When Richard Marks was in 10th grade, his father opened a video game store that was ahead of its time. It was the early ’80s; used game sales weren’t common, and the store — Video Exchange — ran on the gimmick that customers could trade in their games.
The store didn’t last long. But for the young Marks, who held the title of chief demo officer, working there was like living in an arcade. Surrounded by open boxes, he played everything and recommended the best games to customers.
Today, Marks is one of the public faces behind PlayStation VR, Sony’s entry into the increasingly crowded virtual reality market.
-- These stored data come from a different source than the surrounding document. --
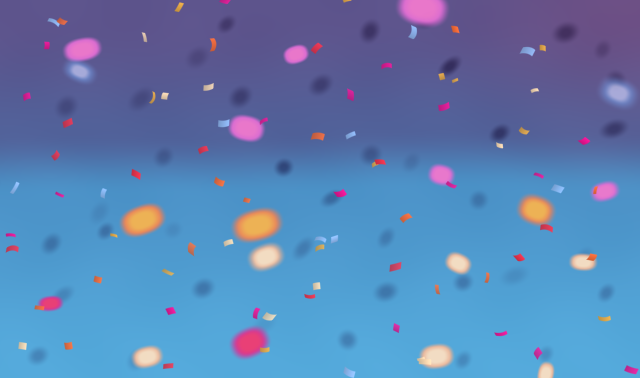
Reproduce this background procedurally as a Shadertoy shader.

```glsl
// Confetti falling before a wall that fades from violet to sky blue.
// Three looped layers of scattered pieces: soft shadows, large out-of-focus
// discs and small crisp paper flakes, spread by a low-discrepancy sequence.

vec4 hash4(float n) {
    return fract(sin(n * vec4(12.99, 78.23, 37.72, 53.11) + 1.7) * 43758.55);
}

// Evenly spread position of piece i, with some random drift
vec2 scatter(float i, vec2 drift, float aspect) {
    vec2 cell = fract(0.37 + i * vec2(0.7549, 0.5698));
    return (cell + (drift - 0.5) * 0.14) * vec2(aspect, 1.0);
}

vec2 rotate(vec2 v, float angle) {
    float c = cos(angle), s = sin(angle);
    return vec2(c * v.x + s * v.y, c * v.y - s * v.x);
}

vec3 paperColour(float pick) {
    if (pick < 0.25) return vec3(0.93, 0.08, 0.58);  // magenta
    if (pick < 0.43) return vec3(0.92, 0.20, 0.30);  // red
    if (pick < 0.57) return vec3(0.96, 0.42, 0.22);  // orange
    if (pick < 0.73) return vec3(0.91, 0.67, 0.27);  // yellow
    if (pick < 0.86) return vec3(0.98, 0.86, 0.70);  // cream
    return vec3(0.58, 0.75, 0.98);                   // pale blue
}

vec3 wall(vec2 p, float aspect) {
    float ripple = sin(p.x * 3.1 + 0.6) + 0.5 * sin(p.x * 7.3 + p.y * 5.0);
    float y = p.y + 0.008 * ripple;
    vec3 blue = mix(vec3(0.33, 0.665, 0.86), vec3(0.295, 0.57, 0.78), smoothstep(0.0, 0.55, y));
    vec3 violet = mix(vec3(0.315, 0.385, 0.605), vec3(0.365, 0.33, 0.55), smoothstep(0.6, 0.95, y));
    vec3 colour = mix(blue, violet, smoothstep(0.49, 0.65, y));
    // Warm top right corner and faint mottling
    float corner = smoothstep(0.65, 0.0, length(p - vec2(aspect, 1.0)));
    colour += corner * vec3(0.06, -0.02, -0.03);
    return colour + 0.006 * sin(p.x * 17.0 + sin(p.y * 11.0)) * sin(p.y * 13.0 + p.x * 4.0);
}

vec3 addShadows(vec3 colour, vec2 p, float aspect) {
    for (float i = 0.0; i < 40.0; i++) {
        vec4 h = hash4(i + 301.0);
        vec2 q = p - scatter(i + 5.0, h.xy, aspect);
        q = rotate(q, 0.2 + h.z * 0.9);
        float d = length(q / vec2(0.020 + 0.013 * h.w, 0.016 + 0.007 * h.x));
        float depth = (0.2 + 0.6 * h.y) * mix(0.55, 1.0, smoothstep(0.35, 0.65, p.y));
        colour = mix(colour, colour * vec3(0.47, 0.40, 0.56), depth * smoothstep(1.5, 0.25, d));
    }
    return colour;
}

vec3 addDiscs(vec3 colour, vec2 p, float aspect) {
    for (float i = 0.0; i < 19.0; i++) {
        vec4 h = hash4(i + 77.0), g = hash4(i + 513.0);
        vec2 centre = scatter(i, h.xy, aspect);
        centre.y = pow(max(centre.y, 0.0), 1.25);
        vec2 q = abs(rotate(p - centre, (h.z - 0.5) * 0.9 + 1.5 * step(0.84, g.z)));
        q /= mix(0.027, 0.060, h.w * h.w) * vec2(1.1, 0.65 + 0.25 * g.x);
        float d = pow(pow(q.x, 2.4) + pow(q.y, 2.4), 1.0 / 2.4);

        // Rim and core tints: cream, pink, orange, magenta or lavender
        float kind = mod(i, 7.0);
        vec3 rim = vec3(0.93, 0.70, 0.58), core = vec3(0.97, 0.87, 0.76);
        if (kind == 1.0 || kind == 4.0) { rim = vec3(0.86, 0.42, 0.83); core = vec3(0.93, 0.47, 0.80); }
        if (kind == 2.0) { rim = vec3(0.93, 0.50, 0.34); core = vec3(0.95, 0.70, 0.32); }
        if (kind == 5.0) { rim = vec3(0.83, 0.20, 0.60); core = vec3(0.93, 0.24, 0.45); }
        float ghost = step(5.5, kind);
        if (ghost > 0.5) { rim = vec3(0.48, 0.66, 0.95); core = vec3(0.78, 0.80, 0.97); }

        float blur = mix(0.20 + 0.12 * g.y, 0.6, ghost);
        float cover = smoothstep(1.0 + blur, 1.0 - blur, d) * mix(0.97, 0.7, ghost);
        colour = mix(colour, mix(rim, core, smoothstep(1.0, 0.45, d)), cover);
    }
    return colour;
}

vec3 addFlakes(vec3 colour, vec2 p, float aspect) {
    float edge = max(0.0022, 0.8 / iResolution.y);
    for (float i = 0.0; i < 84.0; i++) {
        vec4 h = hash4(i + 911.0), g = hash4(i + 1207.0);
        vec2 q = p - scatter(i + 0.5, h.xy, aspect);
        // Mostly level flakes, some tumbling upright
        q = rotate(q, (h.z - 0.5) * 1.1 + step(0.72, g.w) * 1.3);
        q.x += (g.x - 0.5) * 0.9 * q.y;
        q.y += (g.y - 0.5) * 45.0 * q.x * q.x;
        vec2 halfSize = vec2(0.008 + 0.009 * h.w, 0.0035 + 0.006 * g.z);
        vec2 d = abs(q) - halfSize + 0.002;
        float dist = length(max(d, 0.0)) + min(max(d.x, d.y), 0.0) - 0.002;
        // Light falls off along each flake
        vec3 paper = paperColour(fract(h.x * 7.0 + g.y)) * (0.96 + 0.12 * q.x / halfSize.x);
        colour = mix(colour, paper, smoothstep(edge, -edge, dist) * (0.8 + 0.2 * g.x));
    }
    return colour;
}

void mainImage(out vec4 fragColor, in vec2 fragCoord) {
    vec2 p = fragCoord / iResolution.y;
    float aspect = iResolution.x / iResolution.y;
    vec3 colour = wall(p, aspect);
    colour = addShadows(colour, p, aspect);
    colour = addDiscs(colour, p, aspect);
    colour = addFlakes(colour, p, aspect);
    fragColor = vec4(clamp(colour, 0.0, 1.0), 1.0);
}
```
He’s one of hundreds of people who have worked on the headset over the past five years, shaping it from a hacked-together amalgamation of off-the-shelf parts into a futuristic-looking headset appearing in fashion magazines.
After a long development road, the headset is now scheduled for release later this year, and Sony recently invited Polygon to its PlayStation headquarters in both the U.S. and Japan to meet with Marks and other key figures, to learn more about how Sony’s VR project came to be.
This article originally appeared on Recode.net.